• [Material to process]:

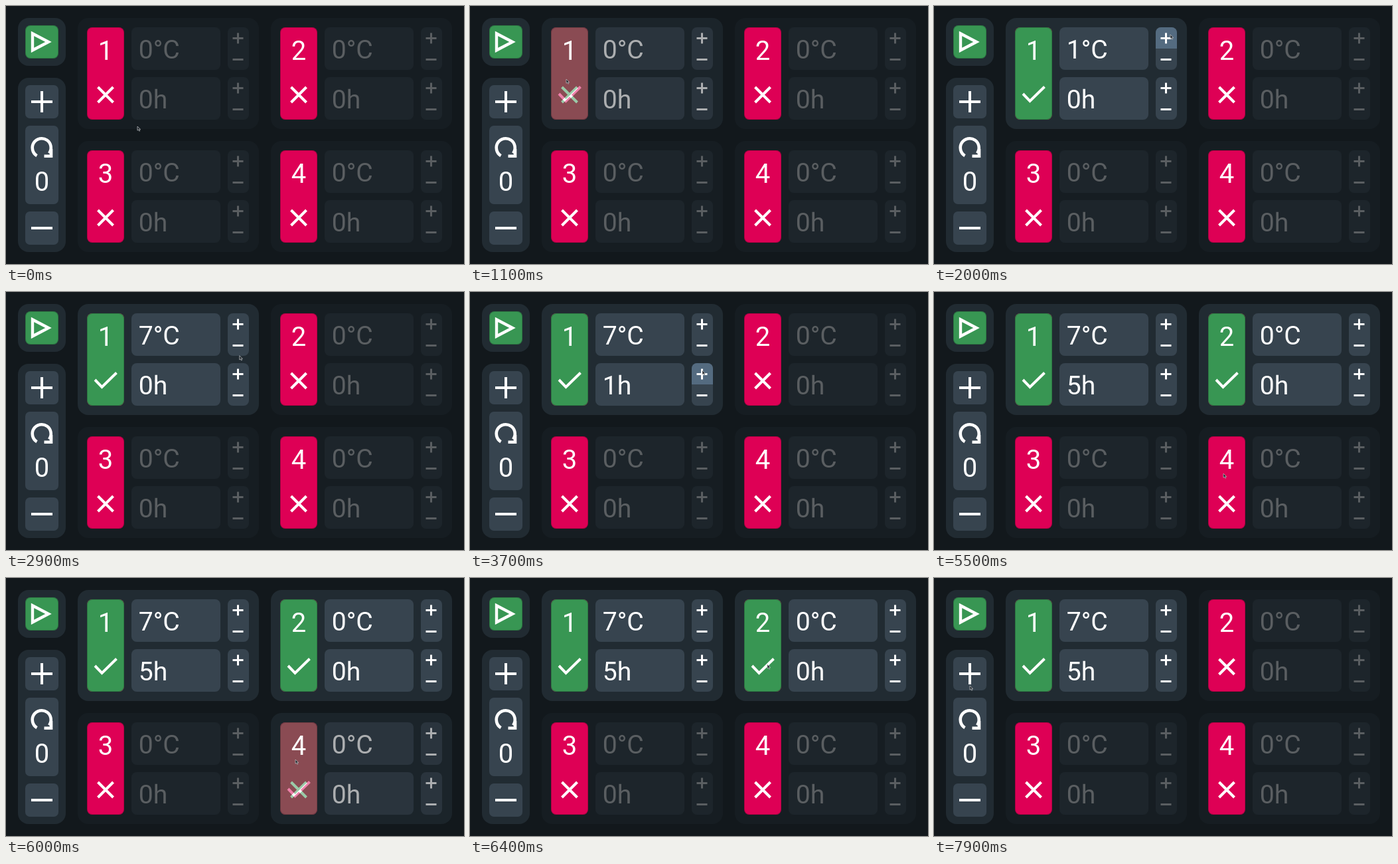
An HTML page for the animation above (8000 ms loop, 690 px wide and 388 px high).

```html
<!DOCTYPE html>
<html lang="en">
<head>
<meta charset="utf-8">
<title>Temperature panel</title>
<style>
  html, body { margin: 0; width: 100%; height: 100%; overflow: hidden; background: #12181c; }
  svg { display: block; width: 100%; height: 100%; }
  text { font: 400 40px Roboto, Inter, sans-serif; fill: #fff; }
  .value { font-size: 39.2px; }
</style>
</head>
<body>
<svg id="stage" viewBox="0 0 690 388"></svg>
<script>
const LOOP = 8000, STEP = 100;
const CARD = "#212b32", KEY = "#37444f", LIT = "#546b80", GREEN = "#389653", RED = "#de0055";
const stage = document.getElementById("stage");

function add(parent, tag, attrs, text = "") {
  const el = document.createElementNS("http://www.w3.org/2000/svg", tag);
  for (const key in attrs) el.setAttribute(key, attrs[key]);
  el.textContent = text;
  parent.appendChild(el);
  return el;
}
const box = (parent, x, y, width, height, rx, fill) =>
  add(parent, "rect", { x, y, width, height, rx, fill });
const line = (parent, d, width) =>
  add(parent, "path", { d, fill: "none", stroke: "#fff", "stroke-width": width });
const digit = (parent, x, y, text) =>
  add(parent, "text", { x, y, "text-anchor": "middle" }, text);
const fade = (el, opacity) => el.setAttribute("opacity", opacity);

function colourKey(parent, x, y, w, h, fill) {
  box(parent, x, y, w, h, 8, fill);
  add(parent, "rect", {
    x: x + 0.5, y: y + 0.5, width: w - 1, height: h - 1, rx: 7.5,
    fill: "none", stroke: "#000", "stroke-opacity": 0.2
  });
}

function makeSidebar() {
  box(stage, 18, 18, 72, 72, 16, CARD);
  colourKey(stage, 29, 29, 50, 50, GREEN);
  line(stage, "M40 41.5V66.5L64 54Z", 4.4);
  box(stage, 18, 108, 72, 262, 16, CARD);
  box(stage, 29, 119, 50, 50, 7, KEY);
  line(stage, "M38 144H70M54 128V160", 4);
  box(stage, 29, 180, 50, 118, 7, KEY);
  line(stage, "M46.5 225.2A14 14 0 1 1 65 221.5M57.5 225.8H68V215", 4.6);
  digit(stage, 54, 278, "0");
  box(stage, 29, 309, 50, 50, 7, KEY);
  line(stage, "M38 334H70", 4);
}

function makeRow(parent, y, unit) {
  const g = add(parent, "g", { transform: `translate(0 ${y})` });
  box(g, 189, 0, 134, 64, 8, KEY);
  box(g, 334, 0, 32, 64, 8, KEY);
  const lit = add(g, "path", { d: "M334 32V8a8 8 0 0 1 8-8h16a8 8 0 0 1 8 8V32Z", fill: LIT });
  line(g, "M341.5 16.5h16m-8-8v16M341.5 48.5h16", 3);
  const value = add(g, "text", { x: 199.7, y: 46.5, class: "value" });
  return { lit, value, unit };
}

function makePanel(i) {
  const g = add(stage, "g", { transform: `translate(${i % 2 * 291} ${(i >> 1) * 185})` });
  const body = add(g, "g");
  box(body, 108, 18, 273, 167, 16, CARD);
  const rows = [makeRow(body, 32, "°C"), makeRow(body, 107, "h")];
  colourKey(g, 122, 32, 56, 139, RED);
  line(g, "M138.5 122l23 23m0-23l-23 23", 4);
  const active = add(g, "g");
  colourKey(active, 122, 32, 56, 139, GREEN);
  line(active, "M134 132L144.5 143L166.5 121.5", 4);
  digit(g, 150, 81, i + 1);
  return { body, active, rows };
}

makeSidebar();
const panels = [0, 1, 2, 3].map(makePanel);
const pointer = add(stage, "path", {
  d: "M0 0V6.2L1.6 4.9L2.7 7.2L3.8 6.7L2.8 4.5H4.6Z",
  fill: "#20252a", stroke: "#c4c8cb", "stroke-width": 0.7
});

// Times at which each panel starts to switch on, off
const SWITCHES = [[1000], [4700, 6800], [], [5500, 5900]];
// Plus keys held in the first panel
const HOLDS = [{ start: 1800, end: 2600, max: 7 }, { start: 3500, end: 4000, max: 5 }];
// Pointer places and arrival times
const HOME = { x: 198, y: 181 };
const MOVES = [
  { at: 600, x: 145, y: 110 },
  { at: 1400, x: 356, y: 43 },
  { at: 3100, x: 350, y: 118 },
  { at: 4300, x: 466, y: 116 },
  { at: 5100, x: 436, y: 273 },
  { at: 6400, x: 448, y: 130 },
  { at: 7100, x: 248, y: 131 },
  { at: 7400, x: 166, y: 201 },
  { at: 7900, x: 54, y: 162 }
];

const ramp = (t, start, span = 200) => Math.min(1, Math.max(0, (t - start) / span));
const easeOut = k => 1 - (1 - k) ** 3;

function pointerAt(t) {
  let { x, y } = HOME;
  for (const move of MOVES) {
    const k = easeOut(ramp(t, move.at - 300, 300));
    x += (move.x - x) * k;
    y += (move.y - y) * k;
  }
  return [x, y];
}

// A held plus key counts once, pauses, then repeats.
function count(t, { start, max }) {
  if (t < start) return 0;
  return Math.min(max, 1 + Math.max(0, Math.round((t - start - 200) / 82)));
}
const glow = (t, { start, end }) => t < start ? 0 : 1 - ramp(t, end);

function render(time) {
  const t = Math.floor(time % LOOP / STEP) * STEP;
  panels.forEach(({ body, active, rows }, i) => {
    const on = SWITCHES[i].reduce((sum, at, n) => sum + (n ? -1 : 1) * ramp(t, at), 0);
    fade(body, 0.3 + 0.7 * on);
    fade(active, on);
    rows.forEach(({ lit, value, unit }, r) => {
      fade(lit, i ? 0 : glow(t, HOLDS[r]));
      value.textContent = (i ? 0 : count(t, HOLDS[r])) + unit;
    });
  });
  pointer.setAttribute("transform", `translate(${pointerAt(t)})`);
}

const began = performance.now();
function tick() {
  render(performance.now() - began);
  requestAnimationFrame(tick);
}
tick();
</script>
</body>
</html>
```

• [Work to be completed]: Where an entry holds a picture, leave the picture out and output the rest exactly.

• [Exercise answer]:
An HTML page for the animation above (8000 ms loop, 690 px wide and 388 px high).

```html
<!DOCTYPE html>
<html lang="en">
<head>
<meta charset="utf-8">
<title>Temperature panel</title>
<style>
  html, body { margin: 0; width: 100%; height: 100%; overflow: hidden; background: #12181c; }
  svg { display: block; width: 100%; height: 100%; }
  text { font: 400 40px Roboto, Inter, sans-serif; fill: #fff; }
  .value { font-size: 39.2px; }
</style>
</head>
<body>
<svg id="stage" viewBox="0 0 690 388"></svg>
<script>
const LOOP = 8000, STEP = 100;
const CARD = "#212b32", KEY = "#37444f", LIT = "#546b80", GREEN = "#389653", RED = "#de0055";
const stage = document.getElementById("stage");

function add(parent, tag, attrs, text = "") {
  const el = document.createElementNS("http://www.w3.org/2000/svg", tag);
  for (const key in attrs) el.setAttribute(key, attrs[key]);
  el.textContent = text;
  parent.appendChild(el);
  return el;
}
const box = (parent, x, y, width, height, rx, fill) =>
  add(parent, "rect", { x, y, width, height, rx, fill });
const line = (parent, d, width) =>
  add(parent, "path", { d, fill: "none", stroke: "#fff", "stroke-width": width });
const digit = (parent, x, y, text) =>
  add(parent, "text", { x, y, "text-anchor": "middle" }, text);
const fade = (el, opacity) => el.setAttribute("opacity", opacity);

function colourKey(parent, x, y, w, h, fill) {
  box(parent, x, y, w, h, 8, fill);
  add(parent, "rect", {
    x: x + 0.5, y: y + 0.5, width: w - 1, height: h - 1, rx: 7.5,
    fill: "none", stroke: "#000", "stroke-opacity": 0.2
  });
}

function makeSidebar() {
  box(stage, 18, 18, 72, 72, 16, CARD);
  colourKey(stage, 29, 29, 50, 50, GREEN);
  line(stage, "M40 41.5V66.5L64 54Z", 4.4);
  box(stage, 18, 108, 72, 262, 16, CARD);
  box(stage, 29, 119, 50, 50, 7, KEY);
  line(stage, "M38 144H70M54 128V160", 4);
  box(stage, 29, 180, 50, 118, 7, KEY);
  line(stage, "M46.5 225.2A14 14 0 1 1 65 221.5M57.5 225.8H68V215", 4.6);
  digit(stage, 54, 278, "0");
  box(stage, 29, 309, 50, 50, 7, KEY);
  line(stage, "M38 334H70", 4);
}

function makeRow(parent, y, unit) {
  const g = add(parent, "g", { transform: `translate(0 ${y})` });
  box(g, 189, 0, 134, 64, 8, KEY);
  box(g, 334, 0, 32, 64, 8, KEY);
  const lit = add(g, "path", { d: "M334 32V8a8 8 0 0 1 8-8h16a8 8 0 0 1 8 8V32Z", fill: LIT });
  line(g, "M341.5 16.5h16m-8-8v16M341.5 48.5h16", 3);
  const value = add(g, "text", { x: 199.7, y: 46.5, class: "value" });
  return { lit, value, unit };
}

function makePanel(i) {
  const g = add(stage, "g", { transform: `translate(${i % 2 * 291} ${(i >> 1) * 185})` });
  const body = add(g, "g");
  box(body, 108, 18, 273, 167, 16, CARD);
  const rows = [makeRow(body, 32, "°C"), makeRow(body, 107, "h")];
  colourKey(g, 122, 32, 56, 139, RED);
  line(g, "M138.5 122l23 23m0-23l-23 23", 4);
  const active = add(g, "g");
  colourKey(active, 122, 32, 56, 139, GREEN);
  line(active, "M134 132L144.5 143L166.5 121.5", 4);
  digit(g, 150, 81, i + 1);
  return { body, active, rows };
}

makeSidebar();
const panels = [0, 1, 2, 3].map(makePanel);
const pointer = add(stage, "path", {
  d: "M0 0V6.2L1.6 4.9L2.7 7.2L3.8 6.7L2.8 4.5H4.6Z",
  fill: "#20252a", stroke: "#c4c8cb", "stroke-width": 0.7
});

// Times at which each panel starts to switch on, off
const SWITCHES = [[1000], [4700, 6800], [], [5500, 5900]];
// Plus keys held in the first panel
const HOLDS = [{ start: 1800, end: 2600, max: 7 }, { start: 3500, end: 4000, max: 5 }];
// Pointer places and arrival times
const HOME = { x: 198, y: 181 };
const MOVES = [
  { at: 600, x: 145, y: 110 },
  { at: 1400, x: 356, y: 43 },
  { at: 3100, x: 350, y: 118 },
  { at: 4300, x: 466, y: 116 },
  { at: 5100, x: 436, y: 273 },
  { at: 6400, x: 448, y: 130 },
  { at: 7100, x: 248, y: 131 },
  { at: 7400, x: 166, y: 201 },
  { at: 7900, x: 54, y: 162 }
];

const ramp = (t, start, span = 200) => Math.min(1, Math.max(0, (t - start) / span));
const easeOut = k => 1 - (1 - k) ** 3;

function pointerAt(t) {
  let { x, y } = HOME;
  for (const move of MOVES) {
    const k = easeOut(ramp(t, move.at - 300, 300));
    x += (move.x - x) * k;
    y += (move.y - y) * k;
  }
  return [x, y];
}

// A held plus key counts once, pauses, then repeats.
function count(t, { start, max }) {
  if (t < start) return 0;
  return Math.min(max, 1 + Math.max(0, Math.round((t - start - 200) / 82)));
}
const glow = (t, { start, end }) => t < start ? 0 : 1 - ramp(t, end);

function render(time) {
  const t = Math.floor(time % LOOP / STEP) * STEP;
  panels.forEach(({ body, active, rows }, i) => {
    const on = SWITCHES[i].reduce((sum, at, n) => sum + (n ? -1 : 1) * ramp(t, at), 0);
    fade(body, 0.3 + 0.7 * on);
    fade(active, on);
    rows.forEach(({ lit, value, unit }, r) => {
      fade(lit, i ? 0 : glow(t, HOLDS[r]));
      value.textContent = (i ? 0 : count(t, HOLDS[r])) + unit;
    });
  });
  pointer.setAttribute("transform", `translate(${pointerAt(t)})`);
}

const began = performance.now();
function tick() {
  render(performance.now() - began);
  requestAnimationFrame(tick);
}
tick();
</script>
</body>
</html>
```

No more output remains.